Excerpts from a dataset
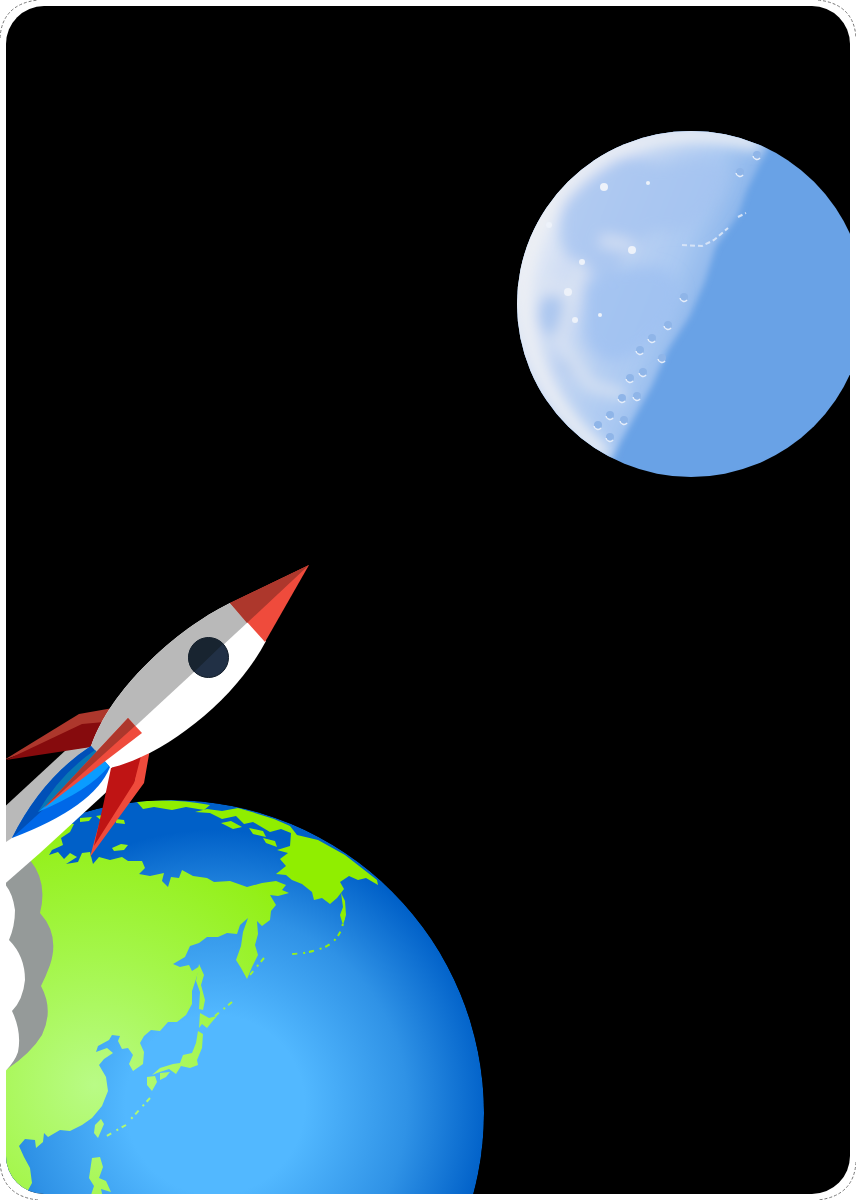
<!DOCTYPE html>
<html lang="en">
<head>
<meta charset="utf-8">
<title>Rocket leaving Earth</title>
<style>
:root{--paper:#fff;--space:#000;--moon-dark:#69a2e6;--sea-light:#52b8ff;--sea-deep:#0060c8;--land-light:#b9fb86;--land:#90ee00;--red:#ef4b3c;--red-shade:#ad372c;--red-deep:#860b0d;--fin:#bf1414;--hull:#fff;--hull-shade:#b9b9b9;--window:#213045;--window-shade:#182430;--flame:#0a9cff;--flame-mid:#0068e8;--flame-deep:#0050b8;--flame-teal:#0878b4;--smoke:#959a99}
html,body{margin:0;background:var(--paper);overflow:hidden}
svg{display:block;width:856px;height:1200px}
.land{fill:url(#landGlow)}
.coast{fill:none;stroke:url(#landGlow);stroke-width:2;stroke-dasharray:5 4 2 6}
</style>
</head>
<body>
<svg viewBox="0 0 856 1200" xmlns="http://www.w3.org/2000/svg">
<defs>
<clipPath id="card"><rect x="6" y="6" width="844" height="1188" rx="38"/></clipPath>
<clipPath id="globe"><circle cx="171" cy="1113" r="313"/></clipPath>
<clipPath id="moonDisc"><ellipse cx="691" cy="304" rx="174" ry="173"/></clipPath>
<radialGradient id="seaGlow" gradientUnits="userSpaceOnUse" cx="215" cy="1105" r="320">
<stop offset="0" stop-color="var(--sea-light)"/><stop offset=".28" stop-color="var(--sea-light)"/><stop offset=".6" stop-color="#2f92e6"/><stop offset=".86" stop-color="var(--sea-deep)"/><stop offset="1" stop-color="var(--sea-deep)"/>
</radialGradient>
<radialGradient id="landGlow" gradientUnits="userSpaceOnUse" cx="95" cy="1085" r="290">
<stop offset="0" stop-color="var(--land-light)"/><stop offset=".45" stop-color="#a4f64a"/><stop offset=".85" stop-color="#94f01a"/><stop offset="1" stop-color="var(--land)"/>
</radialGradient>
<linearGradient id="moonLight" gradientUnits="userSpaceOnUse" x1="530" y1="245" x2="708" y2="315">
<stop offset="0" stop-color="#e4eaf5"/><stop offset=".35" stop-color="#c4d6f3"/><stop offset=".75" stop-color="#a9c8f2"/><stop offset="1" stop-color="#86b2ea"/>
</linearGradient>
<filter id="soft" x="-30%" y="-30%" width="160%" height="160%"><feGaussianBlur stdDeviation="7"/></filter>
<filter id="edge" x="-10%" y="-10%" width="120%" height="120%"><feGaussianBlur stdDeviation="3"/></filter>
<g id="crater"><circle r="4" fill="#8fb5e8"/><path d="M-4 1A4 4 0 0 0 3 3" fill="none" stroke="#e6eefa" stroke-width="1.5"/></g>
</defs>

<rect width="856" height="1200" fill="var(--paper)"/>
<g fill="none" stroke="#777" stroke-width="1" stroke-dasharray="3 2">
<path d="M0 38Q2 4 38 0M818 0Q854 4 856 38M856 1162Q854 1196 818 1200M38 1200Q2 1196 0 1162"/>
</g>

<g clip-path="url(#card)">
<rect x="6" y="6" width="844" height="1188" fill="var(--space)"/>

<g id="moon" role="img" aria-label="Photograph of the half-lit Moon" clip-path="url(#moonDisc)">
<rect x="517" y="131" width="348" height="346" fill="var(--moon-dark)"/>
<path filter="url(#edge)" fill="url(#moonLight)" d="M500 110H785L766 152 747 190 738 216 716 246 705 282 690 316 668 350 652 386 630 425 612 458 590 490H500Z"/>
<g filter="url(#soft)">
<path fill="#a4c3f1" opacity=".75" d="M575 180Q610 145 660 165Q725 150 728 180Q700 240 660 230Q630 240 610 280Q575 270 562 245Q555 210 575 180Z"/>
<path fill="#9fc1f2" opacity=".8" d="M585 285Q620 262 660 268Q690 280 675 310Q650 355 610 362Q580 350 585 320Z"/>
<ellipse cx="552" cy="315" rx="13" ry="20" fill="#aac6ef"/>
<ellipse cx="568" cy="367" rx="11" ry="8" fill="#b6ccef"/>
<path fill="none" stroke="#eef0f4" stroke-width="14" d="M760 144Q690 125 622 148Q530 195 524 290Q525 390 606 455"/>
<path fill="none" stroke="#dce5f3" stroke-width="12" opacity=".8" d="M535 285L575 290 560 340 590 385 625 395M600 240L632 246M582 262L570 300"/>
</g>
<g fill="#edf2fa"><circle cx="604" cy="187" r="4"/><circle cx="632" cy="250" r="4"/><circle cx="582" cy="262" r="3"/><circle cx="568" cy="292" r="4"/><circle cx="549" cy="225" r="3"/><circle cx="600" cy="315" r="2"/><circle cx="575" cy="320" r="3"/><circle cx="648" cy="183" r="2"/></g>
<use href="#crater" x="640" y="350"/><use href="#crater" x="652" y="338"/><use href="#crater" x="630" y="378"/><use href="#crater" x="643" y="372"/><use href="#crater" x="622" y="398"/><use href="#crater" x="637" y="396"/><use href="#crater" x="610" y="415"/><use href="#crater" x="624" y="420"/><use href="#crater" x="598" y="425"/><use href="#crater" x="610" y="437"/><use href="#crater" x="662" y="358"/><use href="#crater" x="668" y="325"/><use href="#crater" x="684" y="297"/><use href="#crater" x="757" y="155"/><use href="#crater" x="740" y="172"/>
<path d="M682 245L702 246 714 240 728 228M738 217l8-4" fill="none" stroke="#d5e3f7" stroke-width="2" stroke-dasharray="5 3"/>
</g>

<g id="earth" clip-path="url(#globe)">
<circle cx="171" cy="1113" r="313" fill="url(#seaGlow)"/>
<path class="land" d="M0 850L35 849 48 840 58 832 66 823 74 824 70 832 61 838 63 845 52 850 49 855 58 852 64 859 70 853 77 857 66 864 78 862 82 853 90 852 93 864 99 857 110 860 122 857 128 861 142 861 145 868 139 874 150 876 164 873 162 881 168 887 171 877 179 878 182 870 193 876 207 878 214 882 230 881 247 887 262 883 276 881 286 885 282 890 289 893 278 896 270 895 276 905 271 911 270 920 262 926 257 921 258 934 255 945 258 955 252 967 247 979 241 968 236 960 241 946 243 932 248 918 240 925 237 934 227 933 218 937 207 937 199 943 190 946 185 957 173 964 180 967 189 965 192 971 200 966 196 979 192 991 192 1004 186 1015 177 1022 168 1022 160 1031 151 1030 144 1036 140 1043 144 1052 143 1064 133 1071 129 1064 133 1055 128 1048 122 1049 118 1041 120 1036 112 1035 109 1040 98 1046 96 1052 107 1048 113 1053 104 1059 99 1065 106 1077 108 1091 102 1106 92 1118 82 1125 70 1131 60 1130 48 1137 44 1133 43 1142 36 1148 35 1140 25 1139 19 1146 24 1157 30 1168 32 1183 26 1194H0Z"/>
<path class="land" d="M137 802Q170 798 210 805L204 810 186 807 172 810 154 807 143 809Z"/>
<path class="land" d="M195 812L207 809 222 811 238 808 252 812 274 819 290 826 297 835 318 840 345 855 377 880 378 885 366 878 358 880 349 876 340 882 344 889 337 898 330 904 322 898 314 900 312 892 302 884 292 880 286 875 276 874 286 866 280 859 288 853 277 850 290 846 291 833 281 829 270 832 253 822 244 824 236 816 222 819 210 813Z"/>
<g class="land">
<path d="M96 816l14-2 5 6-12 2zM116 819l8 1 1 4-9-1zM80 818l12-1-3 4-9 1zM112 848l9-4 7 1-4 5-10 1zM221 823l10-2 11 6-9 2zM249 828l14 3 3 6-13-3zM263 838l12 3 2 6-11-4z"/>
<path d="M199 964L204 975 201 985 205 1000 203 1010 199 1009 200 992 196 981Z"/>
<path d="M200 1013L209 1018 217 1016 211 1023 207 1028 202 1024 199 1028Z"/>
<path d="M198 1031L203 1034 202 1048 197 1060 198 1065 190 1068 181 1066 176 1074 169 1069 157 1073 152 1075 160 1068 173 1064 180 1063 183 1055 192 1053 196 1043Z"/>
<path d="M147 1077L155 1076 157 1082 152 1091 147 1085ZM160 1073L170 1072 166 1077 160 1080Z"/>
<path d="M101 1119L104 1124 98 1138 94 1133 95 1125Z"/>
<path d="M92 1158L100 1157 103 1167 99 1178 106 1181 111 1192 101 1189 103 1198 90 1198 94 1186 89 1178Z"/>
<path d="M341 893L345 901 346 915 343 925 340 915 343 907Z"/>
</g>
<path class="coast" d="M344 915Q343 937 327 946Q310 954 288 954M264 958L250 975M232 1002L210 1020M150 1098L131 1119M126 1125L105 1137"/>
</g>

<g id="exhaust">
<path fill="var(--smoke)" d="M0 880L30 860Q48 882 40 913Q60 935 50 965Q46 976 41 986Q54 1010 42 1035Q30 1055 0 1074Z"/>
<path fill="var(--hull)" d="M0 880Q12 888 15 910Q15 926 9 940Q25 956 25 980Q23 1000 12 1011Q22 1032 18 1052Q14 1064 0 1076Z"/>
<path fill="var(--hull)" d="M0 888L40 853 112 787 112 763 92 745 0 830Z"/>
<path fill="var(--hull-shade)" d="M0 811L66 750 94 746 12 838 0 846Z"/>
</g>

<g id="rocket">
<path fill="var(--red-shade)" d="M4 760L79 714 113 708 103 724Z"/>
<path fill="var(--red-deep)" d="M6 760L82 724 104 722 91 747Z"/>
<path fill="var(--red)" d="M90 857L102 813 134 782 140 752 150 749 144 783Z"/>
<path fill="var(--fin)" d="M94 846L103 806 111 768 142 752 134 783Z"/>
<path fill="var(--hull)" d="M230 603C175 630 110 690 91 746L110 768C165 755 235 700 266 641Z"/>
<path fill="var(--hull-shade)" d="M230 603C175 630 110 690 91 746L101 758 248 622Z"/>
<path fill="var(--red)" d="M309 565L230 603 265 642Z"/>
<path fill="var(--red-shade)" d="M309 565L230 603 247 623Z"/>
<circle cx="208.5" cy="657.5" r="20" fill="var(--window)" stroke="#111c28"/>
<path fill="var(--window-shade)" d="M194 672A20 20 0 0 1 223 644Z"/>
<g id="flame">
<path fill="var(--flame-mid)" d="M12 838Q42 778 91 746L110 767Q94 807 12 838Z"/>
<path fill="var(--flame-deep)" d="M12 838Q42 778 91 746L101 757Z"/>
<path fill="var(--flame-teal)" d="M38 812Q60 774 95 750L102 758Z"/>
<path fill="var(--flame)" d="M38 812L102 758 109 766Q90 790 38 812Z"/>
</g>
<path fill="var(--red)" d="M44 808L128 718 142 733Z"/>
<path fill="var(--red-shade)" d="M44 808L128 718 135 726Z"/>
</g>
</g>
</svg>
</body>
</html>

▶ **TASK TO CARRY OUT**
Return each line of the data that contains the string "height".

▶ **RESPONSE TO THIS EXERCISE**
svg{display:block;width:856px;height:1200px}
<clipPath id="card"><rect x="6" y="6" width="844" height="1188" rx="38"/></clipPath>
<filter id="soft" x="-30%" y="-30%" width="160%" height="160%"><feGaussianBlur stdDeviation="7"/></filter>
<filter id="edge" x="-10%" y="-10%" width="120%" height="120%"><feGaussianBlur stdDeviation="3"/></filter>
<rect width="856" height="1200" fill="var(--paper)"/>
<rect x="6" y="6" width="844" height="1188" fill="var(--space)"/>
<rect x="517" y="131" width="348" height="346" fill="var(--moon-dark)"/>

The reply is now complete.